Once certified, there's no shortage of work. Midwives attend more than 300,000 births in the U.S each year, in hospitals, clinics and homes. Only one percent of all deliveries take place outside a hospital setting. On average, in-home births in America are growing by three percent per year.
Dr. Mavis Schorn is trying to change that. She directs the Nurse-Midwife training program at Tennessee's Vanderbilt University.
"Midwifery was almost gone from this country before the 1960s," she says. "So it's really built significantly since then."
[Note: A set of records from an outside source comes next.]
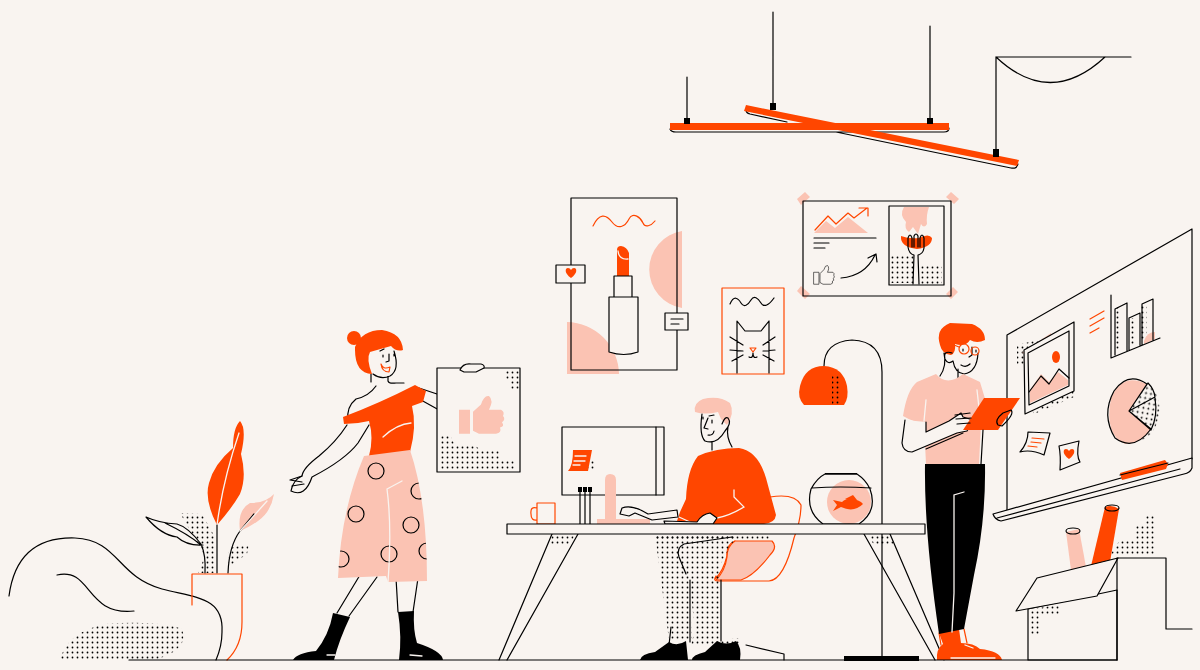
<!DOCTYPE html>
<html lang="en">
<head>
<meta charset="utf-8">
<title>Creative studio at work</title>
<style>
:root{--paper:#f9f4f0;--ink:#000;--hot:#ff4600;--blush:#fbc3b3}
html,body{margin:0;height:100%;overflow:hidden;background:var(--paper)}
svg{display:block;width:1200px;height:670px}
.line{fill:none;stroke:var(--ink);stroke-width:1.2;stroke-linecap:round;stroke-linejoin:round}
.sheet{fill:var(--paper);stroke:var(--ink);stroke-width:1.2;stroke-linejoin:round;stroke-linecap:round}
.hotline{fill:none;stroke:var(--hot);stroke-width:1.2;stroke-linecap:round;stroke-linejoin:round}
.pale{fill:none;stroke:var(--paper);stroke-width:1.3;stroke-linecap:round}
.hot{fill:var(--hot)}
.blush{fill:var(--blush)}
.ink{fill:var(--ink)}
.paper{fill:var(--paper)}
.dots{fill:url(#dots)}
</style>
</head>
<body>
<svg viewBox="0 0 1200 670" role="img" aria-label="Three designers working in a studio with posters, a desk and a whiteboard">
<defs>
<pattern id="dots" width="5" height="5" patternUnits="userSpaceOnUse"><circle cx="2.5" cy="2.5" r=".9"/></pattern>
<path id="thumb" d="M0 14H11V37H0ZM14 16L22 9Q25 0 30 1Q35 5 30 14H42Q46 16 44 20Q47 23 43 26Q46 30 41 31Q43 36 37 37H20L14 34Z"/>
<path id="heart" d="M0 5C-7 0-6-5-3-5Q-1-5 0-3Q1-5 3-5C6-5 7 0 0 5Z"/>
<clipPath id="skirt-shape"><path d="M364 456L410 450Q427 500 427 581L388 582L386 576L338 578Q341 510 364 456Z"/></clipPath>
</defs>
<rect class="paper" width="1200" height="670"/>

<g id="lamps">
<path class="line" d="M687 77V119M773 12V105M930 26V119M996 151V57H1131M996 57Q1050 108 1105 57"/>
<path class="line" d="M670 129Q671 132 676 132H944Q949 132 949 128M746 110Q746 113 750 114L787 122M836 132L1011 168Q1017 169 1018 164"/>
<path class="hot" d="M670 123H949V130H670ZM746 105L1019 160L1017 166L744 111Z"/>
<path class="ink" d="M684 118h6v6h-6zM770 103h6v7h-6zM927 118h6v6h-6zM993 149h6v8h-6z"/>
</g>

<g id="lipstick-poster">
<path class="blush" d="M682 231A39 39 0 0 0 682 308ZM567 322A53 53 0 0 1 619 374H567Z"/>
<rect class="line" x="571" y="198" width="106" height="172"/>
<path class="hotline" d="M593 226C599 213 606 214 612 222S625 227 629 219S641 218 643 223S651 226 655 221"/>
<path class="hot" d="M617 250Q617 246 621 246Q627 247 629 253V276H617Z"/>
<path class="pale" d="M618 251Q619 260 628 259"/>
<path class="sheet" d="M614 276H632V297H614ZM609 297H638V352Q624 357 609 352Z"/>
<rect class="sheet" x="556" y="265" width="29" height="18"/>
<use href="#heart" class="hot" x="571" y="273"/>
<rect class="sheet" x="665" y="313" width="23" height="17"/>
<path class="line" d="M671 319H683M671 324H679"/>
</g>

<g id="cat-poster">
<rect class="hotline" x="722" y="288" width="62" height="86"/>
<path class="line" d="M730 304C734 295 738 298 741 303S748 305 751 300S758 298 761 303S769 305 774 298M737 373V321L745 331H761L769 321V373M730 337L743 345M730 350L743 351M732 361L743 355M775 337L763 345M775 350L763 351M774 361L763 355M749 357Q753 359 753 353Q753 359 757 357"/>
<path class="hotline" d="M750 348H756L753 352Z"/>
</g>

<g id="campaign-board">
<path class="blush" d="M797 199L805 192L810 197L801 205ZM946 197L951 192L959 199L954 204ZM797 291L801 286L810 294L805 299ZM946 294L953 287L958 292L951 299Z"/>
<rect class="line" x="803" y="201" width="148" height="95"/>
<path class="blush" d="M814 233L826 221L835 228L848 217L858 225L868 233Z"/>
<path class="hotline" d="M815 230L828 216L836 224L848 213L854 218L867 208M859 208H868V216"/>
<path class="line" d="M814 238H876M814 243H829M814 248H825M841 278Q865 276 875 255M868 258L876 254L877 262"/>
<use href="#thumb" class="line" transform="translate(814 265) scale(.45 .52)" stroke-width="2.4"/>
<rect class="dots" x="890" y="255" width="25" height="28"/><rect class="dots" x="921" y="266" width="21" height="18"/>
<rect class="line" x="889" y="206" width="55" height="79"/>
<path class="blush" d="M904 207H929Q926 215 927 224Q924 229 921 224L918 234L913 227L909 232Q904 229 906 222Q899 215 904 207Z"/>
<path class="hot" d="M901 236Q909 239 919 238Q929 233 932 238Q932 247 917 249Q900 247 901 236Z"/>
<path class="line" d="M908 247V238Q910 232 912 238V247M914 247V236Q916 232 918 236V247M920 247V238Q922 232 924 238V248Q923 254 918 255L919 284M908 247Q909 254 914 255L913 284"/>
</g>

<g id="whiteboard">
<path class="line" d="M1007 335L1192 229V459L1007 511Z"/>
<path class="sheet" d="M993 514L1192 458V468Q1190 473 1184 474L1001 521Q995 520 993 514ZM997 518L1180 469"/>
<path class="hot" d="M1120 473L1165 460L1168 464L1166 469L1122 480Z"/>
<path class="line" d="M1120 475L1168 463"/>
<path class="dots" d="M1017 345L1050 337V352L1031 365H1017ZM1029 404L1074 386V397L1034 414Z"/>
<path class="blush" d="M1022 353L1051 333L1052 338L1028 354Z"/>
<path class="sheet" d="M1024 350L1074 322V391L1025 414Z"/>
<path class="line" d="M1028 353L1069 331V386L1029 405Z"/>
<path class="blush" d="M1030 390L1041 374L1049 382L1058 372L1068 380V385L1030 403Z"/>
<ellipse class="hot" cx="1056" cy="357" rx="4" ry="6"/>
<path class="line" d="M1029 392L1041 376L1049 384L1059 369L1069 378"/>
<path class="hotline" d="M1090 319L1104 311M1090 326L1104 318M1090 333L1099 328"/>
<path class="dots" d="M1115 309L1121 305V351H1115ZM1129 318H1135V346H1129ZM1141 305H1147V341H1141Z"/>
<path class="blush" d="M1144 341Q1147 332 1155 332V339L1144 344Z"/>
<path class="line" d="M1111 295V358L1160 338M1115 355V309L1127 303V351M1129 350V318L1140 313V346M1142 345V304L1153 299V340"/>
<ellipse class="dots" cx="1141" cy="413" rx="18" ry="28" transform="rotate(10 1141 413)"/>
<path class="blush" d="M1129 411L1147 384Q1122 372 1111 398Q1104 435 1125 444Q1141 444 1151 429Z"/>
<path class="line" d="M1129 411L1147 384Q1128 371 1114 391Q1101 415 1115 438Q1134 452 1151 429ZM1148 383L1129 411L1155 397Q1154 389 1148 383ZM1129 411L1151 430Q1158 416 1155 398"/>
<path class="sheet" d="M1028 432L1050 433L1044 455Q1031 449 1020 452Q1028 443 1028 432ZM1059 446L1079 441Q1076 456 1080 462L1060 470Q1061 456 1059 446Z"/>
<path class="hotline" d="M1032 438L1044 439M1031 442L1041 443M1028 446L1037 447"/>
<use href="#heart" class="hot" x="1069" y="454"/>
</g>

<g id="armchair">
<path class="dots" d="M60 660Q67 632 105 624Q158 620 182 629Q190 650 154 660Z"/>
<path class="line" d="M9 596C15 551 42 537 75 538C119 540 116 576 162 589C196 598 224 597 222 632Q222 646 216 660M57 575C92 567 85 616 134 611"/>
</g>

<g id="plant">
<path class="dots" d="M180 513L202 514L216 539V573H198L205 556ZM229 548L249 544L247 554L228 567Z"/>
<path class="hot" d="M217 525Q204 500 209 483Q214 464 233 448Q233 428 240 421Q247 429 241 454Q247 477 240 494Q232 508 217 525Z"/>
<path class="pale" d="M217 525Q223 480 239 433"/>
<path class="blush" d="M240 531Q237 510 250 503Q266 503 274 494Q271 512 258 521Q248 528 240 531Z"/>
<path class="line" d="M217 525V573M228 573Q229 546 240 531L254 514M205 573Q206 555 201 544Q188 527 177 524Q159 523 146 517Q161 535 177 537Q187 546 203 545M165 523Q188 534 201 545"/>
<path class="pale" d="M240 531Q252 518 267 501"/>
<path class="hotline" d="M192 605V574H242V622Q242 646 227 660M192 574V594"/>
</g>

<g id="presenter">
<path class="line" d="M363 570L337 613M377 577L349 616M396 578L398 612M418 578L413 612"/>
<path class="ink" d="M333 613L350 617Q339 640 334 660H293Q297 653 316 651Q329 635 333 613ZM398 612L414 611Q413 630 417 643Q442 651 443 660H399Q402 637 398 612Z"/>
<path class="pale" d="M327 655H335M410 655L422 656"/>
<path class="line" d="M348 421Q346 407 356 399Q369 396 376 386M390 383H404M371 374V382M388 374V381Q389 384 396 383M419 388L437 394M421 400L439 410M347 425Q336 442 319 456Q303 468 302 476Q293 480 291 491Q305 498 312 477Q345 460 358 443Q366 430 369 425"/>
<path class="line" d="M302 476L290 480L302 482M292 486L304 484"/>
<path class="paper" d="M366 350H401Q405 368 389 376L374 377Z"/>
<path class="hot" d="M355 347Q362 330 382 330Q402 333 403 350Q396 352 391 346L370 352Q366 359 372 374Q355 373 355 350Z"/>
<circle class="hot" cx="354" cy="338" r="7"/>
<path class="line" d="M394 351Q400 370 390 376Q381 380 373 374M389 354V361L386 362M383 355V357M394 354V356M380 351L384 349"/>
<path class="hotline" d="M381 364Q383 370 390 367L389 372Q382 372 381 364"/>
<path class="hot" d="M343 417Q380 403 415 385L426 391L423 402L412 406Q417 426 410 452L369 456Q374 438 369 421Q357 424 344 424Z"/>
<path class="pale" d="M383 437Q397 424 411 423"/>
<path class="blush" d="M364 456L410 450Q427 500 427 581L388 582L386 576L338 578Q341 510 364 456Z"/>
<g class="line" clip-path="url(#skirt-shape)"><circle cx="376" cy="471" r="8"/><circle cx="356" cy="514" r="8"/><circle cx="419" cy="491" r="8"/><circle cx="411" cy="525" r="8"/><circle cx="341" cy="559" r="8"/><circle cx="389" cy="554" r="8"/><circle cx="427" cy="551" r="8"/></g>
<path class="pale" d="M402 481L387 489Q392 527 388 582"/>
</g>

<g id="clipboard">
<rect class="sheet" x="437" y="368" width="83" height="104"/>
<path class="dots" d="M440 435H450L455 445H475L480 450H500V460H515V470H440ZM505 370H520V390H510V380H505Z"/>
<path class="sheet" d="M460 370Q463 363 471 364H481Q485 365 484 368L476 372H464Z"/>
<use href="#thumb" class="blush" transform="translate(459 395) scale(1 1.05)"/>
</g>

<g id="arc-lamp">
<path class="line" d="M824 366Q824 342 852 340Q882 341 882 372V656"/>
<path class="hot" d="M804 405Q797 398 800 386Q805 366 824 366Q843 367 847 386Q849 398 844 405Z"/>
<path class="dots" d="M832 376H840V405H832Z"/>
<path class="ink" d="M844 656H919V661H844Z"/>
</g>

<g id="chair">
<path class="hotline" d="M770 497Q795 493 801 505Q801 520 794 538Q784 580 769 581H717Q713 581 716 576M735 541Q726 545 727 556Q723 572 715 579"/>
<path class="blush" d="M735 541H772Q778 547 770 555Q754 576 741 580H716Q725 571 727 557Q727 546 735 541Z"/>
<path class="hotline" d="M735 541H772Q778 547 770 555Q754 576 741 580H716Q725 571 727 557Q727 546 735 541Z"/>
<path class="line" d="M746 645L784 654V660"/>
</g>

<g id="computer">
<rect class="sheet" x="562" y="427" width="102" height="68"/>
<path class="line" d="M656 427V495"/>
<path class="hot" d="M573 450H592L588 471H568Q573 466 573 450Z"/>
<path class="pale" d="M575 456H586M574 461H585M573 465H580"/>
<path class="dots" d="M590 460H594V470H588Z"/>
<path class="blush" d="M605 519V480Q605 474 610 474Q616 474 616 480V519H650V524H597V519Z"/>
</g>

<g id="designer-at-desk">
<path class="dots" d="M655 535H690L688 560L692 640H669ZM684 535H737L720 565V640L741 638V645H691L695 630Z"/>
<path class="line" d="M732 537L684 544Q676 548 679 557L686 574M671 627L669 645M690 580V642M721 580V641"/>
<path class="ink" d="M640 660Q641 654 655 652L669 642Q677 647 686 641L688 660ZM692 660Q692 655 705 652L717 641Q726 646 736 641Q742 647 740 660Z"/>
<path class="paper" d="M703 411L727 415L733 447Q722 453 711 448V443Q700 443 701 430Z"/>
<path class="blush" d="M695 412Q693 403 703 399Q719 395 730 403Q735 413 727 425L721 419L718 412Q705 415 695 412Z"/>
<path class="line" d="M702 414Q699 435 705 441Q717 445 725 431Q732 423 728 418Q725 416 722 424M712 442V450M728 427Q726 437 732 447M708 418L704 428L708 429M703 417V419M712 420V423M709 416L714 415M714 431Q713 436 708 435"/>
<path class="hot" d="M698 456Q716 448 739 448Q758 451 766 478L776 515Q775 523 764 524H690L677 521L680 512L686 499Q687 470 698 456Z"/>
<path class="pale" d="M734 497L744 507Q729 516 717 518M734 497V490M679 517L690 522"/>
<path class="sheet" d="M677 510L648 514Q632 504 622 508L620 514L629 516L635 513L652 520L678 517ZM664 521L697 522Q702 514 710 513L717 518L713 524H665Z"/>
</g>

<g id="fishbowl">
<circle class="blush" cx="849" cy="502" r="22"/>
<path class="line" d="M825 474H857Q866 480 870 489Q878 511 859 524H823Q805 511 811 489Q817 478 825 474ZM812 488Q840 486 871 488"/>
<path class="ink" d="M825 473h32v1.5h-32z"/>
<path class="hot" d="M833 500L842 502Q849 495 861 502L863 504Q854 513 841 507L833 511L837 505ZM845 499L853 495L857 500Z"/>
</g>

<g id="desk">
<path class="hotline" d="M537 503H555V524H537ZM537 508Q530 506 531 514Q531 521 537 520"/>
<path class="line" d="M580 489V524M585 489V524M590 489V524"/>
<path class="ink" d="M578 487h4v5h-4zM583 487h4v5h-4zM588 487h4v5h-4z"/>
<path class="line" d="M552 534L499 660M578 534L507 660M864 534L935 660M890 534L944 660"/>
<path class="dots" d="M552 535H575L569 545H550ZM868 535H890L894 545H874ZM735 535H770V540H735ZM655 535H734V540H655Z"/>
<rect class="sheet" x="507" y="524" width="418" height="10"/>
</g>

<g id="reviewer">
<path class="hot" d="M939 633L959 629L961 643Q974 643 980 649Q1000 651 1002 660H937Q936 649 943 644Z"/>
<path class="hotline" d="M939 633L941 645M964 629L967 643"/>
<path class="pale" d="M965 645L973 648M951 658H995"/>
<path class="ink" d="M925 464H985Q986 520 974 575L964 629L939 634Q924 532 925 464Z"/>
<path class="pale" d="M954 593V495L964 492M954 593L952 632"/>
<path class="paper" d="M942 342L974 340Q979 363 969 371L958 374Q950 384 940 373L946 364Z"/>
<path class="hot" d="M940 345Q935 329 950 323L972 324Q985 329 985 340Q977 344 970 340Q966 347 955 344Q956 353 951 355Q942 354 940 345Z"/>
<path class="line" d="M944 353Q947 366 940 376M952 353Q943 350 945 359Q948 365 953 361Q955 373 964 374Q977 372 978 353M958 369V379M972 347V355L969 357M963 349V351M976 350V352M961 365Q966 368 970 364"/>
<circle class="hotline" cx="964" cy="349" r="5"/><circle class="hotline" cx="975" cy="351" r="4"/><path class="hotline" d="M954 345L959 347"/>
<path class="blush" d="M936 374Q947 387 963 374L980 382L986 402L981 423L979 464H926L924 423Q913 422 903 416Q907 390 917 382Z"/>
<path class="pale" d="M926 400L924 421M977 390L979 408"/>
<path class="sheet" d="M905 420L902 443Q903 452 912 452L957 433L967 431L973 420L963 417L961 413L949 421L926 432V422"/>
<path class="hot" d="M984 398H1020L998 430H963Z"/>
<path class="line" d="M955 415L970 413M956 419L971 418M957 424L970 423M998 425Q994 420 1003 413L1011 410Q1015 414 1002 426Z"/>
<path class="line" d="M926 449L963 433M983 430L981 464"/>
</g>

<g id="storage-box">
<path class="dots" d="M1110 555L1120 540H1135V525H1145V515H1155V555Z"/>
<path class="blush" d="M1066 532L1079 529L1086 567L1071 570Z"/>
<ellipse class="line" cx="1073" cy="531" rx="7" ry="3"/>
<path class="hot" d="M1105 507Q1112 504 1119 509L1110 562L1091 566Z"/>
<ellipse class="line" cx="1112" cy="508" rx="7" ry="3"/>
<path class="sheet" d="M1028 660V609L1117 590V660Z"/>
<path class="sheet" d="M1037 578L1118 558L1097 596L1016 611Z"/>
<path class="line" d="M1117 558V660M1117 558H1166V629H1192"/>
<path class="dots" d="M1029 610L1060 604V615H1040V635H1029Z"/>
</g>

<path id="floor" class="line" d="M129 660H1117"/>
</svg>
</body>
</html>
Schorn says many Americans still view birth as a thing to be feared, seeing delivery as more of a medical complication than a natural process. She says that's why many mothers-to-be might feel more comfortable with the fetal monitors and other medical resources available in a hospital setting.